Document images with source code

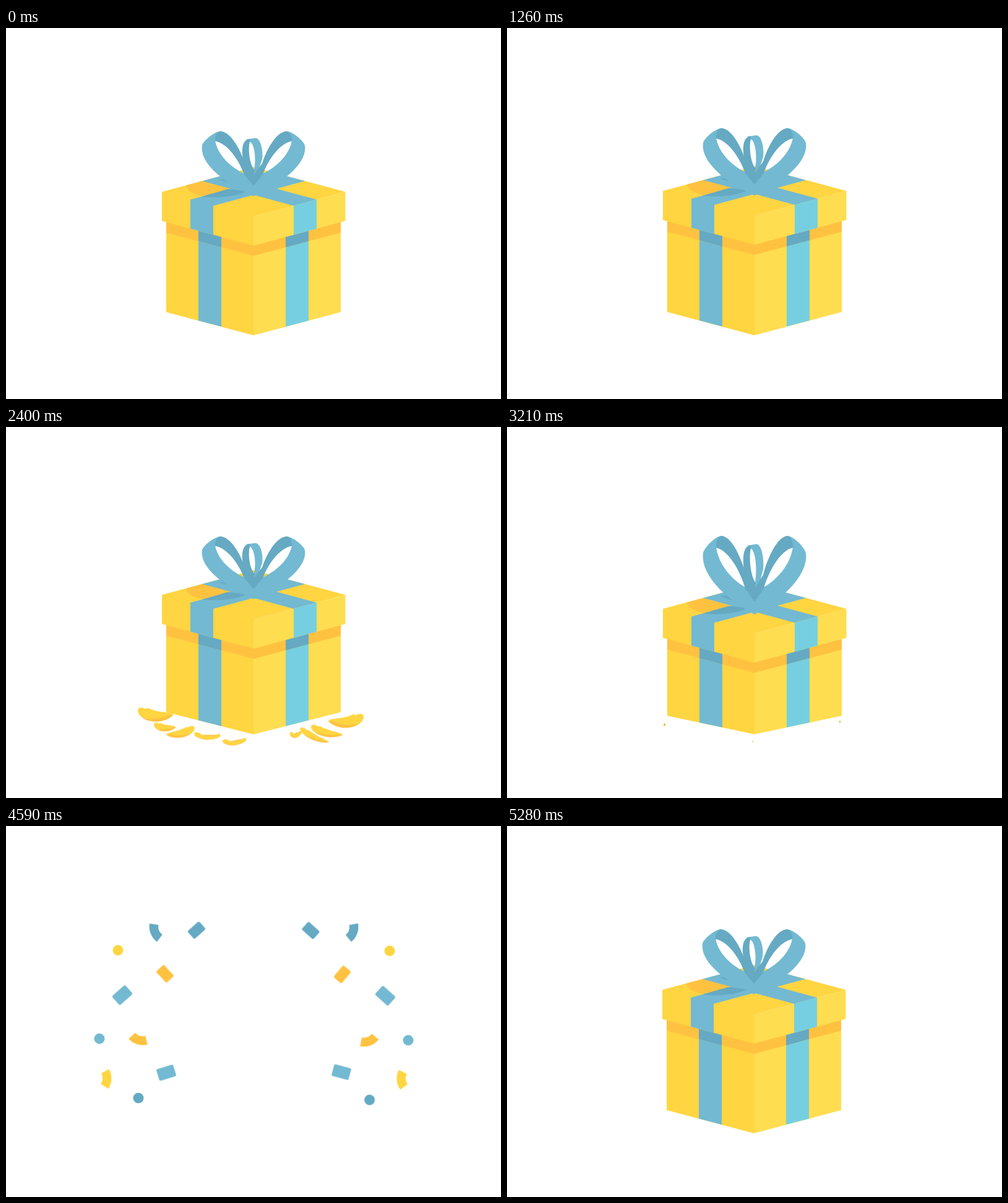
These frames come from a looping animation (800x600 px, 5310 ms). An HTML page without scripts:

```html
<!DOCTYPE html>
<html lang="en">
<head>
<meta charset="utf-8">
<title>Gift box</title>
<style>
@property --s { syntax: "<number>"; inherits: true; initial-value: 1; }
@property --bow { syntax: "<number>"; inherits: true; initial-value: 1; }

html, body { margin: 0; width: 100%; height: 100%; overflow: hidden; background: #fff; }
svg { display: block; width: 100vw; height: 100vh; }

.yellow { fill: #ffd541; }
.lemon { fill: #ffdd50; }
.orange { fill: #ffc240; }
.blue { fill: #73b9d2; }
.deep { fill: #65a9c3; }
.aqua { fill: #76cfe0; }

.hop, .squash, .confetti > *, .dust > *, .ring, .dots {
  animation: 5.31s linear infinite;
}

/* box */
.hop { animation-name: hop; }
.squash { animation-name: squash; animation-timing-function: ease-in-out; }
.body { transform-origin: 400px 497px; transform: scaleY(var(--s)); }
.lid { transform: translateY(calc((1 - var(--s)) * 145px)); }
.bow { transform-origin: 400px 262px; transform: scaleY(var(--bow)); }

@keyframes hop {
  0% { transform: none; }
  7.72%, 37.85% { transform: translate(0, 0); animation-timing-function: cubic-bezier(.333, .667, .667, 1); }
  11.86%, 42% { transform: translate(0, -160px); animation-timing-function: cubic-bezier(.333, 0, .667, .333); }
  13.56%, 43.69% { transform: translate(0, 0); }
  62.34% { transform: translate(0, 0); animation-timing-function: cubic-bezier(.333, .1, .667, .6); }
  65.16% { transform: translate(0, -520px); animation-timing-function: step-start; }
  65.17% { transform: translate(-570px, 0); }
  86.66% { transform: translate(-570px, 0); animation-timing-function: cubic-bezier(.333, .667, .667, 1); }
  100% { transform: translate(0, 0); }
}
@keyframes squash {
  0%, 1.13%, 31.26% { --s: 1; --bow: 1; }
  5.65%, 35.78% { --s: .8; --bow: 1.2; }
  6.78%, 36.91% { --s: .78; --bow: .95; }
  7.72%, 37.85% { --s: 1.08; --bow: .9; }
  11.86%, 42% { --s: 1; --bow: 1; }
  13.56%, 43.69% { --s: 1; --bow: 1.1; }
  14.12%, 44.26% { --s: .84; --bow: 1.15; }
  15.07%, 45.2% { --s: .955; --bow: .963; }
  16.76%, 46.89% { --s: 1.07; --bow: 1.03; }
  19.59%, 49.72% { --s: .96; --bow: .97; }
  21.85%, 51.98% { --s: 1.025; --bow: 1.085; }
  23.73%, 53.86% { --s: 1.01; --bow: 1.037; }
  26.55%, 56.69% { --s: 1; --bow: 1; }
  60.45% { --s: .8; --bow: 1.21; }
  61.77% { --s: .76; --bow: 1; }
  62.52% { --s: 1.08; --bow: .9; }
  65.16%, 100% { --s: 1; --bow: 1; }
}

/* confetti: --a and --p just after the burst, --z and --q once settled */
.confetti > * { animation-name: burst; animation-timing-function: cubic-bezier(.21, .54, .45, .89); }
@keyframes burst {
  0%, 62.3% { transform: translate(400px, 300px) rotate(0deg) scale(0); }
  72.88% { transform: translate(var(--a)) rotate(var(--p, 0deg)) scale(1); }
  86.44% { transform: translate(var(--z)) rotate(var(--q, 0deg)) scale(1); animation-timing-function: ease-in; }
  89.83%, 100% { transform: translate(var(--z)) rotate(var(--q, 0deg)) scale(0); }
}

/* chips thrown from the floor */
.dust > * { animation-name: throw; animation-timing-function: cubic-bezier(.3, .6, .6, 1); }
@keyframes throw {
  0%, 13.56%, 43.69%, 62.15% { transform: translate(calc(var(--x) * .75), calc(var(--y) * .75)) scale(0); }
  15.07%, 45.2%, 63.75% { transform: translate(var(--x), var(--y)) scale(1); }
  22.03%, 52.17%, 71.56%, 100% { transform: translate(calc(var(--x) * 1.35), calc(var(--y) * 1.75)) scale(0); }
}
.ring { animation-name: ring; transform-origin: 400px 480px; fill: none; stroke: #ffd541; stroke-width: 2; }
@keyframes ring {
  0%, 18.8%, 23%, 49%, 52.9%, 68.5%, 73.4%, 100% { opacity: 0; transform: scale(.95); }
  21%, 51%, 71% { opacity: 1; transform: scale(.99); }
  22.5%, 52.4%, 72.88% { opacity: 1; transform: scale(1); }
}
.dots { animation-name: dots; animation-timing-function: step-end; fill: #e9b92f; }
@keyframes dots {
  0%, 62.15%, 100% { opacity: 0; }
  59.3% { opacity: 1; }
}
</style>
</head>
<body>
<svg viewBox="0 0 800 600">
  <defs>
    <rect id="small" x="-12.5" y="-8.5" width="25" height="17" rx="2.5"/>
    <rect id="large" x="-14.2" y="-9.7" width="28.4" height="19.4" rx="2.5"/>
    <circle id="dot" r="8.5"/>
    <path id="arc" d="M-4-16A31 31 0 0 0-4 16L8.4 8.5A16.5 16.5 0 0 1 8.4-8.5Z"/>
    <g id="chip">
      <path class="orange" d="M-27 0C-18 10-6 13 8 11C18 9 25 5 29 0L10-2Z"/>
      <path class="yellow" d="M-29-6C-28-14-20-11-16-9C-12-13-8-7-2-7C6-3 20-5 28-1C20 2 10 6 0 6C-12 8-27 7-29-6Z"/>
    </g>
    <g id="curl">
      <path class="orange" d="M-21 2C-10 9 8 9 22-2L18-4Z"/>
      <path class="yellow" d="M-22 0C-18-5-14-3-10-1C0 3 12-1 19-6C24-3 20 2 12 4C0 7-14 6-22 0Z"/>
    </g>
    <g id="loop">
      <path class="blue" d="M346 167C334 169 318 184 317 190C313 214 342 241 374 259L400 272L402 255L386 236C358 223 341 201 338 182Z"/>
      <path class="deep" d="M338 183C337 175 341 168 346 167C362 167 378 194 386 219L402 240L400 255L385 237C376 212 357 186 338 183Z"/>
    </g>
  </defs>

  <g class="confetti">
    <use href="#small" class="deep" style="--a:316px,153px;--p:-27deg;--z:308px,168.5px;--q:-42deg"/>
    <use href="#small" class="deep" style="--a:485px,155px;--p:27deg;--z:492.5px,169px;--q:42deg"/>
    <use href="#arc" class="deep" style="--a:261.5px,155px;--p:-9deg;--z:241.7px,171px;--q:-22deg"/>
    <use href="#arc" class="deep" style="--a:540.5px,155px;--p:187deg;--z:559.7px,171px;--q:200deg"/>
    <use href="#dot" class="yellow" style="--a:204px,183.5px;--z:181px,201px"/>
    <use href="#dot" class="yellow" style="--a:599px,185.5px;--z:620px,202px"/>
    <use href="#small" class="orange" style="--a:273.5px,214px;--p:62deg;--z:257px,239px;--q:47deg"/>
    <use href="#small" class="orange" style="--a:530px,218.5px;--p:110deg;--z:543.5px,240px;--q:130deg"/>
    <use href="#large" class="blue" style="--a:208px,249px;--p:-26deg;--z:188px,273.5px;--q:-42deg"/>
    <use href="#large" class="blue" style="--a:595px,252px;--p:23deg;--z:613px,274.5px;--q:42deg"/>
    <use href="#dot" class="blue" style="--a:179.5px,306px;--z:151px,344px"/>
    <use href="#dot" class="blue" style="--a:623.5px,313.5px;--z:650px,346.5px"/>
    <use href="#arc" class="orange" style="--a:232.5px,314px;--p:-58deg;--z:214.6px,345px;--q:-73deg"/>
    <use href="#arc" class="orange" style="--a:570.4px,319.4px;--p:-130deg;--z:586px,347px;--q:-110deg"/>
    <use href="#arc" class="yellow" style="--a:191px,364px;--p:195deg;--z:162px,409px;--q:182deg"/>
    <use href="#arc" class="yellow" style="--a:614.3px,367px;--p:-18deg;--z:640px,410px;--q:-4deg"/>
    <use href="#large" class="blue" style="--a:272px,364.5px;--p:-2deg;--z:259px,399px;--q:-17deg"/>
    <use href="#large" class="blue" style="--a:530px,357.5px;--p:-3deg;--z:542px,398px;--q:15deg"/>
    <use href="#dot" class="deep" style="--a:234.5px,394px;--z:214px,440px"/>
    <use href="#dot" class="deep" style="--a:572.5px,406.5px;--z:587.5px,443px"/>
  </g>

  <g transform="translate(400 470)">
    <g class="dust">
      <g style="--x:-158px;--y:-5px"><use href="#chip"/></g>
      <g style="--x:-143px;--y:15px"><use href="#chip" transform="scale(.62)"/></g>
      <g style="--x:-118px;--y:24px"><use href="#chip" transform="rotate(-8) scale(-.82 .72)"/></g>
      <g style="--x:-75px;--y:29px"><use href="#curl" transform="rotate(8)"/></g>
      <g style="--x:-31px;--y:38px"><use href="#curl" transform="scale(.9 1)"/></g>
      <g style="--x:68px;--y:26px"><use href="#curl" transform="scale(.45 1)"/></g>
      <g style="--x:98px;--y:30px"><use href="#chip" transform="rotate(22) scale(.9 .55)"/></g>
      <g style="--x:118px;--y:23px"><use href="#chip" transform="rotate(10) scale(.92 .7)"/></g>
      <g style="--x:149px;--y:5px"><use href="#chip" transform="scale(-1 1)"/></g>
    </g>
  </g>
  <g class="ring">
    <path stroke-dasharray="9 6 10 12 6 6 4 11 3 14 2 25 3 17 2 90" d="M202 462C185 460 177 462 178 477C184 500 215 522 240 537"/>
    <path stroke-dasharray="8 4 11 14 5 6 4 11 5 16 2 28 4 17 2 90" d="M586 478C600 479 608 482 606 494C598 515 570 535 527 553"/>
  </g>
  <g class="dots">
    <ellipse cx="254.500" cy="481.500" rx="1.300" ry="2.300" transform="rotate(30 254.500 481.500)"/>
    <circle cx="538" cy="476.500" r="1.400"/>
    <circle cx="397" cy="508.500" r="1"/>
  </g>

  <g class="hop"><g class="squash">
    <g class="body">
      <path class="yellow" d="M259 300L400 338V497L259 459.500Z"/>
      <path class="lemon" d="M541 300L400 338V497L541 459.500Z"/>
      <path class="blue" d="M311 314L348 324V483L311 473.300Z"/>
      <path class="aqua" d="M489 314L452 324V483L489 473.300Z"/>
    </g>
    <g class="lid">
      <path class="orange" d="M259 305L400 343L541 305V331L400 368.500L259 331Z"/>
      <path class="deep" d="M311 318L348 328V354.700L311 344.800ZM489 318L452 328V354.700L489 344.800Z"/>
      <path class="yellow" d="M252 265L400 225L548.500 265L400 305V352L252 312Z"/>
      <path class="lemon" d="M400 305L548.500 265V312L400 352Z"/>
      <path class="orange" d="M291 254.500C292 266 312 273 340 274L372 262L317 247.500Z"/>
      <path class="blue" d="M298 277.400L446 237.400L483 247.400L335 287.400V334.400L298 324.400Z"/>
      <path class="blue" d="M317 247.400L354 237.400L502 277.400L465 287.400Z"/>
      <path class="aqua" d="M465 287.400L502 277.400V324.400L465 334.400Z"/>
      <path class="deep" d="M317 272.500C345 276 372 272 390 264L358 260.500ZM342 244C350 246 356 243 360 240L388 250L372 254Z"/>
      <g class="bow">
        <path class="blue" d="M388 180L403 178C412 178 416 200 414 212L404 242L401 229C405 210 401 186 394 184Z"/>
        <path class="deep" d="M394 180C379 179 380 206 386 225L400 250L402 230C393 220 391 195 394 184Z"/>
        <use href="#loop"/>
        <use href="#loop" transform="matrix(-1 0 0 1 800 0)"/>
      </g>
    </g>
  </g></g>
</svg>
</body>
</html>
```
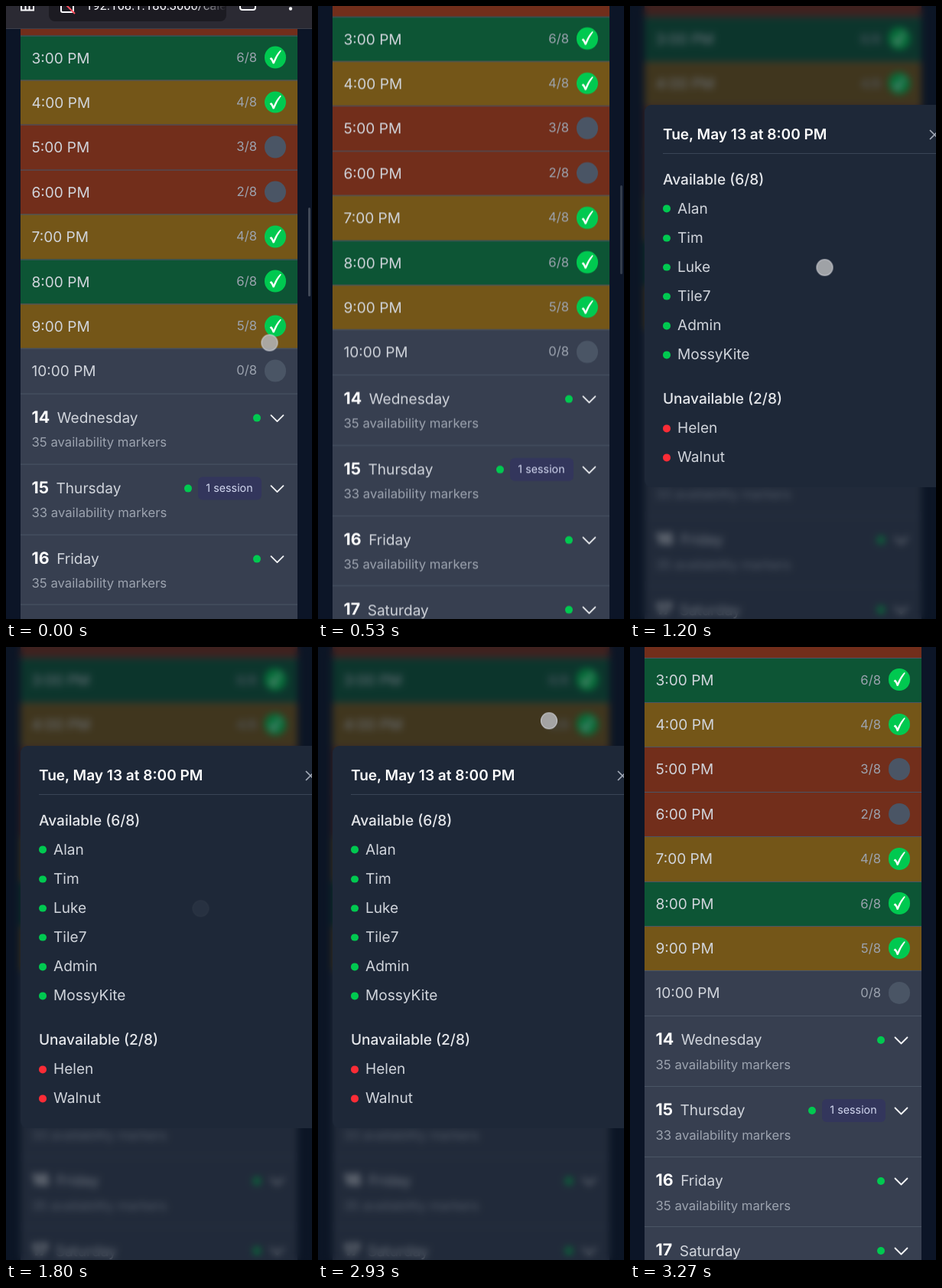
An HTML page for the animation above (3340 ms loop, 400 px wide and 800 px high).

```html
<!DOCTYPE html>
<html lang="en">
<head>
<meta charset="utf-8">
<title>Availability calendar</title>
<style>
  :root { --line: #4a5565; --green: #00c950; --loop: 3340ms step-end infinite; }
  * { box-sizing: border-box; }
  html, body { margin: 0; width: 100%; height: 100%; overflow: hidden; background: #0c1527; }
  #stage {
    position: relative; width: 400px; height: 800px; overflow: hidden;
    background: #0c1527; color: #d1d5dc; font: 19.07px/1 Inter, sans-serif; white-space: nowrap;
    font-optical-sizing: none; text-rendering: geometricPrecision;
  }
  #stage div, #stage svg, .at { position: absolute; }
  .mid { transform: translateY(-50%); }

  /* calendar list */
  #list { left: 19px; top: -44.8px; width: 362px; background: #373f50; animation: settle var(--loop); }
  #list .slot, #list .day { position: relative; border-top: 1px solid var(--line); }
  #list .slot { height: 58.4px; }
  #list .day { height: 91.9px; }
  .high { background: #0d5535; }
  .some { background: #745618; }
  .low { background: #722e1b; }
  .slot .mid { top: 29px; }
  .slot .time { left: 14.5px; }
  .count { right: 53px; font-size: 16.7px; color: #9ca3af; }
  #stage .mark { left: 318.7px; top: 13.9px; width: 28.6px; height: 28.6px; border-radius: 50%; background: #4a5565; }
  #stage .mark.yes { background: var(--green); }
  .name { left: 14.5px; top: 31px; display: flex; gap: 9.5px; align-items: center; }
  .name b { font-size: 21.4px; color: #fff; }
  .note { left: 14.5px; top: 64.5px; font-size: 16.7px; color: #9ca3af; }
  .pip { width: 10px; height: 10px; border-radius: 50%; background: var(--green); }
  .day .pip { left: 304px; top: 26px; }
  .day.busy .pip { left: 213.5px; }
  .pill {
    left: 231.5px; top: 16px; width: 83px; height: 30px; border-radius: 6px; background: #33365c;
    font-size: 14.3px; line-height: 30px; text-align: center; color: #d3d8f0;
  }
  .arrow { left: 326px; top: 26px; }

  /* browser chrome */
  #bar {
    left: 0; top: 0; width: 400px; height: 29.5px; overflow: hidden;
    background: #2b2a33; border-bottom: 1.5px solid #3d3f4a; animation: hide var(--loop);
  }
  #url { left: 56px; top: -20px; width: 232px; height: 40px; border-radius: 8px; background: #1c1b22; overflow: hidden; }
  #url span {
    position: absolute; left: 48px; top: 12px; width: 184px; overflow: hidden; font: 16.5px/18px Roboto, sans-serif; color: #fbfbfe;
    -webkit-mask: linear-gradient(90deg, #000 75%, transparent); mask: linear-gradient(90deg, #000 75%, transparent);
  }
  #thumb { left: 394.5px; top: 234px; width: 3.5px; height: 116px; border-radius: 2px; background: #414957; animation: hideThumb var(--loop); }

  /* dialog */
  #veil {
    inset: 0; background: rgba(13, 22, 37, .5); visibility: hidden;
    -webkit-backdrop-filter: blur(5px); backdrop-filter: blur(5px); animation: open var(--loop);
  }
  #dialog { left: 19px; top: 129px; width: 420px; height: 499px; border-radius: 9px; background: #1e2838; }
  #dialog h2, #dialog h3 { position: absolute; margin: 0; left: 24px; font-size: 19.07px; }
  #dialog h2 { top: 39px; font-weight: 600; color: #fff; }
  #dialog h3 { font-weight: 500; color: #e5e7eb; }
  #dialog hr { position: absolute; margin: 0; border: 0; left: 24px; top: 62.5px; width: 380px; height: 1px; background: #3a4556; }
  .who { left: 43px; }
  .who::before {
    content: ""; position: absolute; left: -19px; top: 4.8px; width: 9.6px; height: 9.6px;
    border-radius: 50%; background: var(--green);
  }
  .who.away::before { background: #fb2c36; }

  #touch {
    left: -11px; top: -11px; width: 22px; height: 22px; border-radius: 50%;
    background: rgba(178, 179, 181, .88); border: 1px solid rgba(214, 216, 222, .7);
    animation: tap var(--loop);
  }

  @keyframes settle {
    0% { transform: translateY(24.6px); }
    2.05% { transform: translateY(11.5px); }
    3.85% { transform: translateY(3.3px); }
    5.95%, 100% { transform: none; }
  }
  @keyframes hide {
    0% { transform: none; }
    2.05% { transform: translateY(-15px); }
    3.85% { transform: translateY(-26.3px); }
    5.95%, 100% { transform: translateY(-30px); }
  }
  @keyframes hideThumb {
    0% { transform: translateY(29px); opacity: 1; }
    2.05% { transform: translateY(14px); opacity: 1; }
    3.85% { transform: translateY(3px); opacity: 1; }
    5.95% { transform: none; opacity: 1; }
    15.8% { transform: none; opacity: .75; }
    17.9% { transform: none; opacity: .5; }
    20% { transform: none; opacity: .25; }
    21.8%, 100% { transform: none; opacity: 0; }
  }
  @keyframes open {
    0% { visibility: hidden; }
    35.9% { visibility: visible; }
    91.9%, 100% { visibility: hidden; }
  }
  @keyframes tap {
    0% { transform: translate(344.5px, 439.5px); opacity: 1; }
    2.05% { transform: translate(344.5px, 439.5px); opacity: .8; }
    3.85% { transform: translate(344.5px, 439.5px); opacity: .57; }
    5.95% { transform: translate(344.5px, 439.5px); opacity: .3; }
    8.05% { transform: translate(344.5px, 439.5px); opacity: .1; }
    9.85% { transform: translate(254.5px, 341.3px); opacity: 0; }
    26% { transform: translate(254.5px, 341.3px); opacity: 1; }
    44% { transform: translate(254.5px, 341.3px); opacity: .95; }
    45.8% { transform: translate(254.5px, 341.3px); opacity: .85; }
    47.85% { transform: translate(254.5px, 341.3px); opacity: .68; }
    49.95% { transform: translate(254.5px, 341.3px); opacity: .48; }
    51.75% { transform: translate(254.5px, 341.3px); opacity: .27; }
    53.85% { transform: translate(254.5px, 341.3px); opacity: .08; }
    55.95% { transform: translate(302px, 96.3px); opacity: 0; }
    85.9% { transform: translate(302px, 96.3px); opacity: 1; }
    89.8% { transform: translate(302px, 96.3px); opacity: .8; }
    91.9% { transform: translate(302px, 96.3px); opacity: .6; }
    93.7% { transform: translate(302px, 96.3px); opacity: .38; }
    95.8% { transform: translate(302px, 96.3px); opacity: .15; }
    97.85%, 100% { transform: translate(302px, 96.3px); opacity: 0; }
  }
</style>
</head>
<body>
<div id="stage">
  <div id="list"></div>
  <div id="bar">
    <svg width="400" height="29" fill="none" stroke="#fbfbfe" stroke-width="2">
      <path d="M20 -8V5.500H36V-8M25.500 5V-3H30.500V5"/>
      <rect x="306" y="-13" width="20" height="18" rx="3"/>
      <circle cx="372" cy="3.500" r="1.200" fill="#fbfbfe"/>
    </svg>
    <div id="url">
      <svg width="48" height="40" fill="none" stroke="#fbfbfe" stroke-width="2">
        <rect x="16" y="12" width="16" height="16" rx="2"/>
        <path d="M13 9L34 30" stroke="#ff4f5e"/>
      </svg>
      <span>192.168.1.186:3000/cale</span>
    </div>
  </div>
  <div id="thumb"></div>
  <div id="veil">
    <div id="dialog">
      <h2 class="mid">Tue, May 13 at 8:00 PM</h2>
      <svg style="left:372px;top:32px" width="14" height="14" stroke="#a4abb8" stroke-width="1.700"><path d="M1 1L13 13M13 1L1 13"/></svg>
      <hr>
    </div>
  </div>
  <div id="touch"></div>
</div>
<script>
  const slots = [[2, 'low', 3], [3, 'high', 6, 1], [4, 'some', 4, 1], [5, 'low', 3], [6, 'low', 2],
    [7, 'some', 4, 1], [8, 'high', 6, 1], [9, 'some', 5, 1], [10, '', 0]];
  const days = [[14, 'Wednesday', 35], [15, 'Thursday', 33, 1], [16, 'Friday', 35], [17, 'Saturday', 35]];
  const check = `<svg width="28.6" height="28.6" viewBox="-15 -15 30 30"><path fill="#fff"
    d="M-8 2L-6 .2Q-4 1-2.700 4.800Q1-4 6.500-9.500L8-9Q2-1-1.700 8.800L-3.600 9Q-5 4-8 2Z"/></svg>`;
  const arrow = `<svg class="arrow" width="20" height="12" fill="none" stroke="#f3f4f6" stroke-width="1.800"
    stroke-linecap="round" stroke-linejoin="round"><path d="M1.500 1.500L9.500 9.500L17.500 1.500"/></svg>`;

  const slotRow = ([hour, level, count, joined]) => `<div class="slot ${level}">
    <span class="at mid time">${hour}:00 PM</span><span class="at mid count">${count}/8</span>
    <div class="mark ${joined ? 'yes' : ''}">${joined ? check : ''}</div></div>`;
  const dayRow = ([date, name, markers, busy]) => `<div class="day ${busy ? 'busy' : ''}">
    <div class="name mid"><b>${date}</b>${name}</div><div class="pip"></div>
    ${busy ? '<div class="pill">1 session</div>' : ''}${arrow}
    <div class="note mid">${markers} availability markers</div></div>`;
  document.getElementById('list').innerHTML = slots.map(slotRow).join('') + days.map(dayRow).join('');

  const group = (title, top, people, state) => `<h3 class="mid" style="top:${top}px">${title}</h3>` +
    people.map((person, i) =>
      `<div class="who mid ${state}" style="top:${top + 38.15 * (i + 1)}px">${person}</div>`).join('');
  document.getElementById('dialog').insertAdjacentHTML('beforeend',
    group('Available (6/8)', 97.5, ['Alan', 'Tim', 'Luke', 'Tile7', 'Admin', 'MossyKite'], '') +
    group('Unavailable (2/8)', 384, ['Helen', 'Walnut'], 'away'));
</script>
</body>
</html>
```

• WHAT YOU ARE ASKED TO DO: All lines above that contain the word "keyframes" are to be copied.

• TASK SOLUTION:
@keyframes hop {
@keyframes squash {
@keyframes burst {
@keyframes throw {
@keyframes ring {
@keyframes dots {
  @keyframes settle {
  @keyframes hide {
  @keyframes hideThumb {
  @keyframes open {
  @keyframes tap {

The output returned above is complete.